NOT FOR PUBLICATION
MEMORANDUM On Petition for Review of an Order of the Bonneville Power Administration Argued and submitted June 7, 2019** Portland, Oregon Before: MURGUIA and HURWITZ, Circuit Judges, and GAITAN, District Judge.
This disposition is not appropriate for publication and is not precedent except as provided by Ninth Circuit Rule 36-3.
The Honorable Fernando J. Gaitan, Jr., United States District Judge for the Western District of Missouri, sitting by designation. --------
The Sacramento Municipal Utility District, Transmission Agency of Northern California, and Turlock Irrigation District petition for review of a ratemaking order of the Bonneville Power Administration ("BPA") for fiscal years 2018 and 2019 ("BP-18"). In BP-18, the BPA raised the hourly rate for transmission service on the Southern Intertie, a system of power lines operated by the agency. We have jurisdiction under 16 U.S.C. § 839f(e)(5) and (e)(1)(G), and we deny the petition.
1. Substantial evidence supports the BPA's decision to raise the hourly rate to incentivize the purchase of long-term firm ("LTF") transmission service, which provides a more reliable and predictable source of income than hourly service. See 16 U.S.C. § 839f(e)(2); see also Cent. Lincoln Peoples' Util. Dist. v. Johnson, 735 F.2d 1101, 1122 (9th Cir. 1984) (noting that the BPA can design rates "to give BPA customers price signals"). Citing the number of LTF contracts up for renewal and the decrease in the queue of new requests for service, the BPA reasonably concluded that it faced a risk of LTF non-renewals. The agency reasonably determined that in the absence of an increase in the hourly rate, its customers were less likely to renew LTF service, in part because of increases in solar generating capacity in California and seams issues between the Southern Intertie and neighboring markets. In so concluding, the BPA cited independent research showing that the number of peak hours for transmission had declined, and comments from LTF customers considering nonrenewal of their contracts.

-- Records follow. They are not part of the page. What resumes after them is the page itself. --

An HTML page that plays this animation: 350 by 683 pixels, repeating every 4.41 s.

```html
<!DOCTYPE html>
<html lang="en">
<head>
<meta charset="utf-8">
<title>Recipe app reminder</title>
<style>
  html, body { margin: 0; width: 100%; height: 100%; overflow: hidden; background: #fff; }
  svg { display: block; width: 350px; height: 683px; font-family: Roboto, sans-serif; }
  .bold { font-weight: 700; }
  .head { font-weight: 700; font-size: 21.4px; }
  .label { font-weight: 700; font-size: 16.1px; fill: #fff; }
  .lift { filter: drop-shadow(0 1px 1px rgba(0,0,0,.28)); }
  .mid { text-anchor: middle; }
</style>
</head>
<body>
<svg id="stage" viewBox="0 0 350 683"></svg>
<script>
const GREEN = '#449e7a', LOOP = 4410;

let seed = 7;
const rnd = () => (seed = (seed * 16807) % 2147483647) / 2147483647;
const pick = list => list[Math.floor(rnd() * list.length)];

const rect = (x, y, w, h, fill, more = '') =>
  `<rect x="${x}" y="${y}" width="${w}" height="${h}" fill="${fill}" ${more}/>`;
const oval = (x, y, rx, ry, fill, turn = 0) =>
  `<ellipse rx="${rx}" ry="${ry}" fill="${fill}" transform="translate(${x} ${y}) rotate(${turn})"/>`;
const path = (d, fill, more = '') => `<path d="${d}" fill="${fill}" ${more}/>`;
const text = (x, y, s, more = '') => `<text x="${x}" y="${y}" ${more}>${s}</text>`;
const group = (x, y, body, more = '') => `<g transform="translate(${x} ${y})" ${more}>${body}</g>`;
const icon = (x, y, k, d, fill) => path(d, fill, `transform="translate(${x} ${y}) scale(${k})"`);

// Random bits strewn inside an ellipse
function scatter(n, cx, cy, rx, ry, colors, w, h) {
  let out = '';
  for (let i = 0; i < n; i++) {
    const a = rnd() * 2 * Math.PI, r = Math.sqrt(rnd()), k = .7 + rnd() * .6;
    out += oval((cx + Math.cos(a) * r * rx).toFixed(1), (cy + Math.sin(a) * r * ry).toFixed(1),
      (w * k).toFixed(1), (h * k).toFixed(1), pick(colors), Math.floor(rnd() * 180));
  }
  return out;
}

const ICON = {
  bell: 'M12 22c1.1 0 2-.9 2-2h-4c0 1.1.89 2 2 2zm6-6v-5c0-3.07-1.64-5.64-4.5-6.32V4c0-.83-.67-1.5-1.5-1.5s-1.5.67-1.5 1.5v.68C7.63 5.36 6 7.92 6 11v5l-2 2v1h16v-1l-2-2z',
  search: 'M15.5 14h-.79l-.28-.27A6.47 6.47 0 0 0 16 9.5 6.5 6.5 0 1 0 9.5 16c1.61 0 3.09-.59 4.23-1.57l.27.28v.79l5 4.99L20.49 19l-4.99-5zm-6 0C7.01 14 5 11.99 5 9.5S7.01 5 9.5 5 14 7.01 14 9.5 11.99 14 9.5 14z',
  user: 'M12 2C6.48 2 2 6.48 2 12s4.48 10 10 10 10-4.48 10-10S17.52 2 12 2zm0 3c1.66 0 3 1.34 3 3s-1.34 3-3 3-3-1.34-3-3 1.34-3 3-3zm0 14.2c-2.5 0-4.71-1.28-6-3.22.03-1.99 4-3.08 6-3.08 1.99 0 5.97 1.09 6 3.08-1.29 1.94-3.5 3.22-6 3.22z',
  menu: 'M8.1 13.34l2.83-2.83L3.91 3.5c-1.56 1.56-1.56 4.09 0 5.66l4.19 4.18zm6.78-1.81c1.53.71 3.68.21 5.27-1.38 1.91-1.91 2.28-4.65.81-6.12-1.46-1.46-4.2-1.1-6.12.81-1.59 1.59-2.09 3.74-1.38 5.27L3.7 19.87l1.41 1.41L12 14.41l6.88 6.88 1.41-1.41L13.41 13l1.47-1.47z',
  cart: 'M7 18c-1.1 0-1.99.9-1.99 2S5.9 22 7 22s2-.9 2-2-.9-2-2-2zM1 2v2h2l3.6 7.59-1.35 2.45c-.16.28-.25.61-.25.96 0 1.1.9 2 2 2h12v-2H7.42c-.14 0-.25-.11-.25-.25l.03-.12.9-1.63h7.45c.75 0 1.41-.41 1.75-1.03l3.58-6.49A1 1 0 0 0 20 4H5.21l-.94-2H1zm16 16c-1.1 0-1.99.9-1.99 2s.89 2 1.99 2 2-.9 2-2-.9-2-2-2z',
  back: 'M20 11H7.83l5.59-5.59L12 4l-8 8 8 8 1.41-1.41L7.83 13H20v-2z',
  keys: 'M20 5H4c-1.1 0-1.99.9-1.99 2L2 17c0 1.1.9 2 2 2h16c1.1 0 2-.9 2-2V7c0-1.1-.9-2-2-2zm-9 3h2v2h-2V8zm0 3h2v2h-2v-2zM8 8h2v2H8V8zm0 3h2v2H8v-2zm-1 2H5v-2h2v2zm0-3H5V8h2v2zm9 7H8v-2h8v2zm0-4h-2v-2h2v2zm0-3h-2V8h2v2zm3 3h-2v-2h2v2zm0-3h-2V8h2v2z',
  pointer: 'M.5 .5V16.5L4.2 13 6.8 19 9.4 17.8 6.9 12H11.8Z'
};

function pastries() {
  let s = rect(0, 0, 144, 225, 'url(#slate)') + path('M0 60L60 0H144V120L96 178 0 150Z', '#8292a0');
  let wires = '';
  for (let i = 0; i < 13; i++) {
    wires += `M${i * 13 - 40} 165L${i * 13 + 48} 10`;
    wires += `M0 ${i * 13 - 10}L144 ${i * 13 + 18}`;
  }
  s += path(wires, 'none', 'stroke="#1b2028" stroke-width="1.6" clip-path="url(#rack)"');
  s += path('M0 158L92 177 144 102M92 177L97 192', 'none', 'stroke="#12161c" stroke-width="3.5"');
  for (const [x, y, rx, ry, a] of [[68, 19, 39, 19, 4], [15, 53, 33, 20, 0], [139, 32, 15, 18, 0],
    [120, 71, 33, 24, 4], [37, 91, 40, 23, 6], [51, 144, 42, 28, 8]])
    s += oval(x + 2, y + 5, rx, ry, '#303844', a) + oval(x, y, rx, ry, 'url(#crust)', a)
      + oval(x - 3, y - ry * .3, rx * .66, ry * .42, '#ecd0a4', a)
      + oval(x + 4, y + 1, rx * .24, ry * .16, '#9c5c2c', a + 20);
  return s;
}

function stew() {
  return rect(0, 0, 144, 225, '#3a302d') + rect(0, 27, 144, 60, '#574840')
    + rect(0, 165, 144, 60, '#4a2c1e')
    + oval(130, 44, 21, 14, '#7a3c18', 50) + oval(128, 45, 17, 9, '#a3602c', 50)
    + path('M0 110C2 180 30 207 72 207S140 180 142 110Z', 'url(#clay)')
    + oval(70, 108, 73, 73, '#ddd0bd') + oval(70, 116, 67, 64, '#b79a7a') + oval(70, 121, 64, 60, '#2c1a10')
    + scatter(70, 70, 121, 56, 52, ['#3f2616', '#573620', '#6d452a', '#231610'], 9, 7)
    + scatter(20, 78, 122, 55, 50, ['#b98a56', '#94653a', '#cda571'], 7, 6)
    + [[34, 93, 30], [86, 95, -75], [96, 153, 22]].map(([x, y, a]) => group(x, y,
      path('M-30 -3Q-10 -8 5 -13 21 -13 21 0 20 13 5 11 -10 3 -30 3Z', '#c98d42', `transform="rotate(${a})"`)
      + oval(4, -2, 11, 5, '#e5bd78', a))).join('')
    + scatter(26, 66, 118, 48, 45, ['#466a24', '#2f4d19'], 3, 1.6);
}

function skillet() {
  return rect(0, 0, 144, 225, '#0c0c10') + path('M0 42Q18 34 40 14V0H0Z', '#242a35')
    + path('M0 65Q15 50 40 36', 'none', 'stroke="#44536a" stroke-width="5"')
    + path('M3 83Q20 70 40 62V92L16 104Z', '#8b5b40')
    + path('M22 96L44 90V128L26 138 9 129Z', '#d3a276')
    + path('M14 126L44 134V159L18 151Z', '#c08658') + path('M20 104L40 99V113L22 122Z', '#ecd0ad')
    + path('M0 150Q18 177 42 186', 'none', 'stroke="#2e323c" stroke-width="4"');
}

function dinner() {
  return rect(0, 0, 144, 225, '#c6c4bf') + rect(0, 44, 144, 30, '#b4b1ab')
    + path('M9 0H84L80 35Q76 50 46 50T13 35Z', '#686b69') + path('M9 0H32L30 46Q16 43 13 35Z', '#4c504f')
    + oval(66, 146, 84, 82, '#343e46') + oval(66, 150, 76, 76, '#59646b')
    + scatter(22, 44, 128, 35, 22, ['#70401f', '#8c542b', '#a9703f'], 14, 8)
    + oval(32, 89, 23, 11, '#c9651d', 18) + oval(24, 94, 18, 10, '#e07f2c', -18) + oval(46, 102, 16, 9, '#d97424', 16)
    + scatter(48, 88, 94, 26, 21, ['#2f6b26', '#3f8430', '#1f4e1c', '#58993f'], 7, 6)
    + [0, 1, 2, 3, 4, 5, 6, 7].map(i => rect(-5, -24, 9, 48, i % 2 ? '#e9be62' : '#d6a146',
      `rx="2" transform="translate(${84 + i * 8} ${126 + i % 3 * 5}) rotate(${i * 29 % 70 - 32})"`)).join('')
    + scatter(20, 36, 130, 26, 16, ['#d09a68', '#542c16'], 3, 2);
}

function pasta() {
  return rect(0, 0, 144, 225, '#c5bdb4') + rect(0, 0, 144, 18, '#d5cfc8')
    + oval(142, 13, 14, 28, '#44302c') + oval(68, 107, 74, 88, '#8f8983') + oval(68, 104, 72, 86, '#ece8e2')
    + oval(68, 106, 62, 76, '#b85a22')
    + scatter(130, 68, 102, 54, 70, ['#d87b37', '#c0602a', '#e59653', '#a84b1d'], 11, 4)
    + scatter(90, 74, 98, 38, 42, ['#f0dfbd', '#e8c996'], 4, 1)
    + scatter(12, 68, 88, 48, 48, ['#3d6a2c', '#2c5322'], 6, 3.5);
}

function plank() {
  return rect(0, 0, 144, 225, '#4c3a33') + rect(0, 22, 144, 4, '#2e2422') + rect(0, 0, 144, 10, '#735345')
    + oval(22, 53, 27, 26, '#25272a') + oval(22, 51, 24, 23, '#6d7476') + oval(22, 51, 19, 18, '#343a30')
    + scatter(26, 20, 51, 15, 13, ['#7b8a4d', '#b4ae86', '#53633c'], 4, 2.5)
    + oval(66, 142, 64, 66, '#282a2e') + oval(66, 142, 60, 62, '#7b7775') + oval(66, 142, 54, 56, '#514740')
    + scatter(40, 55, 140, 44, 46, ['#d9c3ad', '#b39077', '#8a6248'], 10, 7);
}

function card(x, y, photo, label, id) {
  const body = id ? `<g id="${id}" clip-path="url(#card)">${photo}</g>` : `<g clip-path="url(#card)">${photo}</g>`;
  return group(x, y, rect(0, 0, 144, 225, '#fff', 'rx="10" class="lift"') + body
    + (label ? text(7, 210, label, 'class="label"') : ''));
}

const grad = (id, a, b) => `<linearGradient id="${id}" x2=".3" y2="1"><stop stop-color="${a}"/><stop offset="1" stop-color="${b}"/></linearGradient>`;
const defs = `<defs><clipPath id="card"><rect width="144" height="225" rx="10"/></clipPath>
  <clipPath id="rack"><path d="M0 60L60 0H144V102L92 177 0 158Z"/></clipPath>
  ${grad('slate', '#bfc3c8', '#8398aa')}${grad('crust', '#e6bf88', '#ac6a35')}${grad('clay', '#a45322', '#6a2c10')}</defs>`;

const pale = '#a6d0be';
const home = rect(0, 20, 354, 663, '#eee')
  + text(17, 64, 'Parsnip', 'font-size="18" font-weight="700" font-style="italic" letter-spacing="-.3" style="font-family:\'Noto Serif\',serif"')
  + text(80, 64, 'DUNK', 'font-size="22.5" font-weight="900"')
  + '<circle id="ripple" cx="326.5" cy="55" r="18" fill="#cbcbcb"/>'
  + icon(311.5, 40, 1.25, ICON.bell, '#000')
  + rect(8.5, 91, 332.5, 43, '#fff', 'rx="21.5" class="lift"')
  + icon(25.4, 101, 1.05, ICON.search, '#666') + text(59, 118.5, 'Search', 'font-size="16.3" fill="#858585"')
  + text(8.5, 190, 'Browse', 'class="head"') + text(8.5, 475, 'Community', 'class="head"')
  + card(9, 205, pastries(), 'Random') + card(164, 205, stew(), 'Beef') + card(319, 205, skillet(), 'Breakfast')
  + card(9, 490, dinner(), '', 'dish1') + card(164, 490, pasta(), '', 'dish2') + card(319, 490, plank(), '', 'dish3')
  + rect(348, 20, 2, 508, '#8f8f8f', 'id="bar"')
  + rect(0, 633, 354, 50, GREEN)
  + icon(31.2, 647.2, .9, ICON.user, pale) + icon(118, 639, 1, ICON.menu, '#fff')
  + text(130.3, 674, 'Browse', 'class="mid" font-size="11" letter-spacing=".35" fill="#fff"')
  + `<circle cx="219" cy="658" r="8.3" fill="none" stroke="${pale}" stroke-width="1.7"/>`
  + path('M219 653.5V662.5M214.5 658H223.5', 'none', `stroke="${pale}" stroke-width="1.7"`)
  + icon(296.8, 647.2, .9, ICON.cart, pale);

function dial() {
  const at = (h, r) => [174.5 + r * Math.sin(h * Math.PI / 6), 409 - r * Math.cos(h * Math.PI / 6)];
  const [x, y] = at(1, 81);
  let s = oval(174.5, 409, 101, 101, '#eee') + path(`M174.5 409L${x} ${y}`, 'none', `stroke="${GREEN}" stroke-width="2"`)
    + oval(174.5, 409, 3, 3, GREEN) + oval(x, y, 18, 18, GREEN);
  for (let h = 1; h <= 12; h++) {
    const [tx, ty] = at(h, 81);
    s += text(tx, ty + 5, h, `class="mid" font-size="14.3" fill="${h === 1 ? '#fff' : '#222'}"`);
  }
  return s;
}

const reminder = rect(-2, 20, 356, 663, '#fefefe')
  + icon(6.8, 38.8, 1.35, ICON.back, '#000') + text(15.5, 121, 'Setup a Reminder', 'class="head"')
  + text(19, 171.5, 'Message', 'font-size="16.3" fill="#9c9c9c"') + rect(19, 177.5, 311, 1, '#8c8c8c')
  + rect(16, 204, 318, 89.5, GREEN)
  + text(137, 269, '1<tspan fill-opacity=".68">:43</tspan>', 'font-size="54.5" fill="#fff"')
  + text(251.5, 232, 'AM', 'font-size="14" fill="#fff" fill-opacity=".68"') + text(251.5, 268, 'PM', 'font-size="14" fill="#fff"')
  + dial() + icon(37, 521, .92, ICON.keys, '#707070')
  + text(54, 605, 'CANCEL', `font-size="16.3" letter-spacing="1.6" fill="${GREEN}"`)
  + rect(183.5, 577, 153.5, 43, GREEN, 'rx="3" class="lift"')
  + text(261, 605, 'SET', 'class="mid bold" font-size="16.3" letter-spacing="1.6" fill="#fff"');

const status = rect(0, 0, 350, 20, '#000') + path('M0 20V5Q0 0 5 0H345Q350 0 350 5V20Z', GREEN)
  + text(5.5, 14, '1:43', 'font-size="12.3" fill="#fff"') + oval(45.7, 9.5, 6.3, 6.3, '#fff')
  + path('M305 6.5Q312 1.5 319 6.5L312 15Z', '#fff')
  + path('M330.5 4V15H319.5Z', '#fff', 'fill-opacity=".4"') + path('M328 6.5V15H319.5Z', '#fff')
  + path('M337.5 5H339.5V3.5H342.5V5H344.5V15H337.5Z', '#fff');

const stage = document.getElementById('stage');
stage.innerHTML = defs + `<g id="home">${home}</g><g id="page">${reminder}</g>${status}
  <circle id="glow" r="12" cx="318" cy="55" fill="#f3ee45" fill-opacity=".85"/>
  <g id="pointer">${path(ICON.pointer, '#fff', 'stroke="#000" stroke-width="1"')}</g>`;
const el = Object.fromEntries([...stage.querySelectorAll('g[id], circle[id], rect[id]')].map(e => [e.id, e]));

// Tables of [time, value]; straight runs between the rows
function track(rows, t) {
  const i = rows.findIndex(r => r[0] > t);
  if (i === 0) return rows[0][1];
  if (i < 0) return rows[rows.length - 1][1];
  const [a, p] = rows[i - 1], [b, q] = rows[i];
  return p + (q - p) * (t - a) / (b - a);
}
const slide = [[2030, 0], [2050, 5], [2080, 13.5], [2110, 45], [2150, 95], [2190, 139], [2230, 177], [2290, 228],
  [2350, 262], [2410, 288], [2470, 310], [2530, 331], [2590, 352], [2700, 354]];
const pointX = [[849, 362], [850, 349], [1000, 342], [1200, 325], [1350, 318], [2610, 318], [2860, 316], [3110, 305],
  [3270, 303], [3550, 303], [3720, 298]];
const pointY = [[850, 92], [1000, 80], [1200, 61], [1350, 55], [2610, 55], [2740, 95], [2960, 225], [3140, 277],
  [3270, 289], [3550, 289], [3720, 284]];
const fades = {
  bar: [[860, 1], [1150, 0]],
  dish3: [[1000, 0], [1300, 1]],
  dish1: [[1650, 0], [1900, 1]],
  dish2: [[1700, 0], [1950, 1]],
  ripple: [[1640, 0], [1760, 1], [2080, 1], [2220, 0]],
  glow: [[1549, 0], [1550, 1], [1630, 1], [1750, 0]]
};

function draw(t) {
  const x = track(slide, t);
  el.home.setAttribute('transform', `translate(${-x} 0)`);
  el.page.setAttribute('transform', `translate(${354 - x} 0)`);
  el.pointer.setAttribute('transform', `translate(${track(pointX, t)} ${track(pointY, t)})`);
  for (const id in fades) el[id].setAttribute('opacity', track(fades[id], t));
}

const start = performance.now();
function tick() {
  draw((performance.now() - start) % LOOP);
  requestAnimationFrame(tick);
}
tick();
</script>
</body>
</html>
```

2. The BPA did not arbitrarily and capriciously depart from a 2016 ratemaking decision ("BP-16"). See 16 U.S.C. § 839f(e)(2); FCC v. Fox Television Stations, Inc., 556 U.S. 502, 515-16 (2009). In BP-16, the BPA declined to adopt a proposal to increase the hourly rate, concluding that additional research was required. After gathering that evidence and considering non-rate alternatives, the BPA adopted a different rate solution than proposed in the prior ratemaking.

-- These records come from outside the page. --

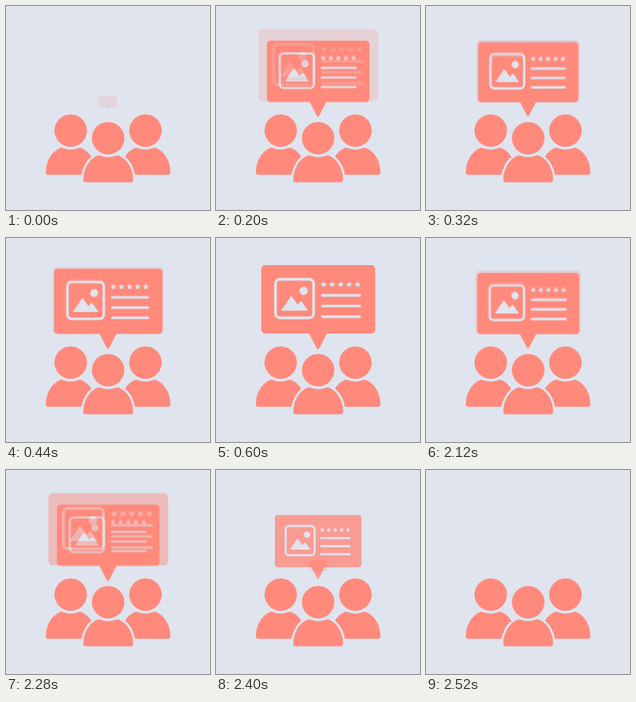
Write an HTML page that moves like this. It is 256 px wide and 256 px high and loops after 3400 ms.

```html
<!DOCTYPE html>
<html lang="en">
<head>
<meta charset="utf-8">
<title>Customer review</title>
<style>
  html, body { margin: 0; width: 100%; height: 100%; overflow: hidden; background: #dfe4ee; }
  svg { display: block; width: 100vw; height: 100vh; }
  .bg { fill: #dfe4ee; }
  .ink { fill: #ff8a7c; }
  .line { fill: none; stroke: #dfe4ee; stroke-width: 3.4; stroke-linecap: round; }
  .gap { stroke: #dfe4ee; stroke-width: 5.5; }
</style>
</head>
<body>
<svg viewBox="0 0 256 256">
  <defs>
    <path id="star" class="bg" d="M0-4.2 1.2-1.4 4.1-1.2 1.9.7 2.6 3.6 0 2-2.6 3.6-1.9.7-4.1-1.2-1.2-1.4Z"/>
    <path id="body" d="M97 218C97 205 104 191.500 115.500 187.500H141C152.500 191.500 159.500 205 159.500 218Q159.500 221.300 156.500 221.300H100Q97 221.300 97 218Z"/>
    <g id="person">
      <use href="#body"/>
      <circle class="bg" cx="128.200" cy="165.800" r="24"/>
      <circle cx="128.200" cy="165.800" r="20.400"/>
    </g>
    <g id="bubble">
      <rect class="ink" x="56.800" y="34" width="143" height="86" rx="5"/>
      <path class="ink" d="M116.500 119H139.500L129.700 138.300Q128 141 126.300 138.300Z"/>
      <rect class="line" x="74.700" y="51.800" width="47.800" height="48.400" rx="5.500"/>
      <circle class="bg" cx="109.900" cy="66.300" r="5.200"/>
      <path class="bg" d="M81.800 91.200 93.200 74.200Q94.500 72.500 95.800 74.200L102.300 83.500 105.500 80Q106.700 79 107.900 80L115.500 91.200Z"/>
      <g id="stars"></g>
      <path class="line" d="M133.500 72H180.300M133.500 85.400H180.300M133.500 98.800H180.300"/>
    </g>
  </defs>

  <rect class="bg" width="256" height="256"/>
  <use id="now" href="#bubble"/>
  <g id="blend">
    <rect class="bg" width="256" height="256"/>
    <use id="next" href="#bubble"/>
  </g>
  <g class="ink">
    <use href="#person" x="-47" y="-9.500"/>
    <use href="#person" x="46.800" y="-9.500"/>
    <use class="gap" href="#body"/>
    <use href="#person"/>
  </g>
</svg>
<script>
  const LOOP = 3400, TICK = 40, STEP = 43.5;
  // Bubble scale at each pose; neighbouring poses are cross-faded.
  const poses = [0, 0.154, 0.76, 1.2, 1.05, 0.9, 0.86, 0.87, 0.895, 0.925, 0.95, 0.968, 0.983, 0.996, 1];
  const last = poses.length - 1;
  const $ = id => document.getElementById(id);

  $("stars").innerHTML = [0, 1, 2, 3, 4]
    .map(i => `<use href="#star" x="${135.2 + 10.6 * i}" y="58.2"/>`).join("");

  function setScale(el, s) {
    el.setAttribute("transform", `translate(128 128) scale(${s}) translate(-128 -128)`);
  }

  function poseAt(t) {
    if (t >= 600 && t < 1920) return last;
    const p = t < 600 ? 0.2 + t / STEP : (2478 - t) / STEP;
    return Math.max(0, Math.min(last, p));
  }

  function draw(time) {
    const t = Math.floor((time % LOOP) / TICK) * TICK;
    const p = poseAt(t), i = Math.floor(p);
    setScale($("now"), poses[i]);
    setScale($("next"), poses[Math.min(i + 1, last)]);
    $("blend").setAttribute("opacity", p - i);
  }

  const start = performance.now();
  function tick() {
    draw(performance.now() - start);
    requestAnimationFrame(tick);
  }
  tick();
</script>
</body>
</html>
```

3. The BPA did not arbitrarily and capriciously depart from any relevant non-discrimination or cost-based rate setting principles. By incentivizing LTF service, the revised rate for hourly service in BP-18 complies with the BPA's statutory mandate to recover its costs. 16 U.S.C. § 839e(a)(1). No undue discrimination standard applies here, because the Federal Energy Regulatory Commission ("FERC") did not order the BPA "to provide transmission service" on the Southern Intertie under 16 U.S.C. §§ 824i, 824j, or 824l. Id. § 824k(i). Nor does FERC Order No. 888 apply; the BPA agreed to follow that order only in relation to the terms and conditions of transmission service, not transmission rates.
4. The petitioners failed to exhaust their contention that BP-18 violates 16 U.S.C. § 838g by failing to provide "the lowest possible rates to consumers consistent with sound business principles." Therefore, even assuming the argument is subject in general to judicial review, we decline to address it here. See Marathon Oil Co. v. United States, 807 F.2d 759, 767-68 (9th Cir. 1986).